Funeral costs can be very expensive and may cause a major financial shock. That’s why preplanning a funeral or memorial service is so important to your loved ones. If you’ve made no arrangements concerning a funeral or memorial service, make sure someone knows your wishes, including whether you want to be buried or cremated and what kind of memorial service you want (i.e. music, readings, who will officiate, etc.).
Burial insurance is an important provision for your loved ones, because it relieves family members of a major financial burden. Similar to a life insurance policy, burial insurance has a smaller benefit amount. However, it can also be used to cover the departed’s medical bills, credit card bills, mortgage, and personal loans. Burial insurance is an affordable option with premiums as low as $16 per month, depending on your age and gender.
Determine where and under what circumstances you want to spend this last phase of your life. Some may choose to die at home, though a hospice or nursing facility might make more sense from a care standpoint. Take into consideration your loved ones’ needs and whether they’d be able to provide you with adequate care during what can be a very trying time.
Even if you’re no longer being treated for your illness, there are therapeutic options that can make you more comfortable and help maintain mobility. Massage and alternative therapies, like acupuncture, are often helpful in the management of pain and maintaining a comfortable quality of life. Talk to your doctor about possible options and whether insurance will help pay.
What do you want to do?
For patients who are able to remain active, a terminal diagnosis may provide the motivation they need to do something they’ve always wanted to try, like travelling abroad, riding in a hot air balloon, or volunteering with a charitable organization. Staying active can improve quality of life and give your mental outlook a needed boost, which is well worth the expense of doing something that brings you joy. Bear in mind that denial is a coping mechanism, though it can become harmful.
It can be hard to keep your mind off the inevitable when you or a loved one has been given a terminal diagnosis, but you can improve your situation by making the most of the time you have left. You’ll create happy memories for those you leave behind and enhance your quality of life. Rather than remaining idle and counting down the days, keep planning, anticipating and interacting with loved ones who want to spend as much time with you as possible.
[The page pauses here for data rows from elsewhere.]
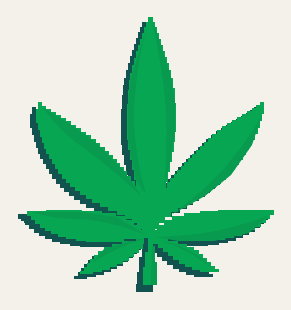
<!DOCTYPE html>
<html lang="en">
<head>
<meta charset="utf-8">
<title>Pixel leaf</title>
<style>
:root { --paper: #f4f1ea; --leaf: #07a653; --edge: #089a4e; --shadow: #12524f; }
html, body { margin: 0; background: var(--paper); overflow: hidden; }
svg { display: block; width: 291px; height: 310px; shape-rendering: crispEdges; }
.paper { fill: var(--paper); }
.shadow { fill: var(--shadow); }
.blades { fill: var(--leaf); }
.facets { fill: var(--edge); shape-rendering: auto; }
</style>
</head>
<body>
<svg viewBox="0 0 291 310" role="img" aria-label="Green seven-pointed leaf in pixel style">
  <defs>
    <g id="leaf">
      <path id="blade-top" d="M148 17H153V22H155V27H157V33H159V39H161V45H163V51H165V57H167V63H169V70H171V78H173V88H175V103H176V132H175V142H174V152H172V162H170V172H168V182H166V192H164V202H160V214H157V226H154V238H148V226H145V214H142V202H139V190H136V180H134V170H132V160H130V150H128V140H127V104H128V90H129V80H130V73H132V65H134V58H136V51H138V45H140V39H142V33H144V27H146V22H148Z"/>
      <path id="blade-upper-left" d="M38 102H42V106H46V109H51V112H56V115H61V118H66V121H71V125H76V128H81V132H86V135H91V139H96V143H100V147H105V151H109V155H113V159H117V163H120V167H124V171H127V176H131V181H135V186H140V194H145V208H148V236H142V229H137V223H132V219H125V215H117V211H108V207H100V203H92V199H86V195H80V191H75V187H70V183H66V179H62V174H58V169H55V164H52V159H49V154H46V149H44V143H42V137H40V130H38V123H36V109H38Z"/>
      <path id="blade-upper-right" d="M260 102H264V114H262V121H260V128H258V134H255V140H252V145H249V150H246V155H243V160H239V165H235V170H231V175H226V180H221V184H216V188H211V192H205V196H199V200H193V204H186V208H178V212H171V217H165V223H159V229H155V237H150V210H155V198H163V188H167V182H170V178H174V174H177V170H181V166H184V162H188V158H192V154H196V150H200V146H204V142H208V138H212V134H217V130H222V126H227V123H232V120H237V117H242V114H247V111H252V108H256V105H260Z"/>
      <path id="blade-lower-left" d="M27 211H46V210H82V211H102V213H116V216H126V220H134V225H141V230H149V238H138V240H126V242H86V241H76V239H66V237H58V234H51V231H45V228H40V224H35V220H31V216H27Z"/>
      <path id="blade-lower-right" d="M274 210V215H270V219H266V223H261V227H255V230H249V233H242V236H234V238H225V240H214V241H178V239H165V238H150V230H157V225H164V220H172V216H184V213H200V211H218V210Z"/>
      <path id="blade-base-left" d="M150 235V241H147V245H143V249H139V253H134V257H129V261H123V264H117V267H110V270H102V272H93V274H80V271H84V267H87V263H90V259H94V255H98V251H104V247H112V244H122V241H133V238H142V235Z"/>
      <path id="blade-base-right" d="M150 235H157V238H168V241H178V244H187V247H194V250H199V254H203V258H207V262H211V266H215V269H219V272H200V270H192V267H185V264H179V260H173V256H168V252H163V248H158V244H153V240H150Z"/>
      <path id="stem" d="M148 236H153V247H155V262H157V285H143V267H145V252H148Z"/>
    </g>
  </defs>
  <rect class="paper" width="291" height="310"/>
  <use class="shadow" href="#leaf" x="-6" y="5"/>
  <path class="shadow" d="M18 214H32V223H24V219H18ZM136 284H153V292H136Z"/>
  <use class="blades" href="#leaf"/>
  <g class="facets">
    <path d="M152 22L155 27L161 45L171 78L175 103V132L170 162L164 188Q168 150 166 110Q162 62 152 22Z"/>
    <path d="M128 104L131 78L146 30Q134 75 134 120Q135 158 146 194L136 180L128 140Z"/>
    <path d="M42 107L71 125L96 143L124 171L142 197Q116 172 88 151Q62 134 42 107Z"/>
    <path d="M262 115L252 145L231 175L205 196L171 215Q214 184 234 156Q251 136 262 115Z"/>
    <path d="M32 212H82L116 217L146 235Q108 220 78 219Q52 219 32 212Z"/>
    <path d="M268 216L249 233L214 241H178L156 237Q204 235 232 227Q252 222 268 216Z"/>
    <path d="M92 263L104 249L133 240L147 238Q118 246 92 263Z"/>
    <path d="M160 240L178 245L199 256L213 269Q190 250 160 240Z"/>
    <path d="M152 246H155V262H157V285H151Z"/>
  </g>
  <path class="shadow" d="M144 238H148V252H145V256H143V244H144ZM124 239H136V241H124Z"/>
</svg>
</body>
</html>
Courtesy of Pixabay.com.
Our guest blog is courtesy of Craig Meadows with Survivingdayone.com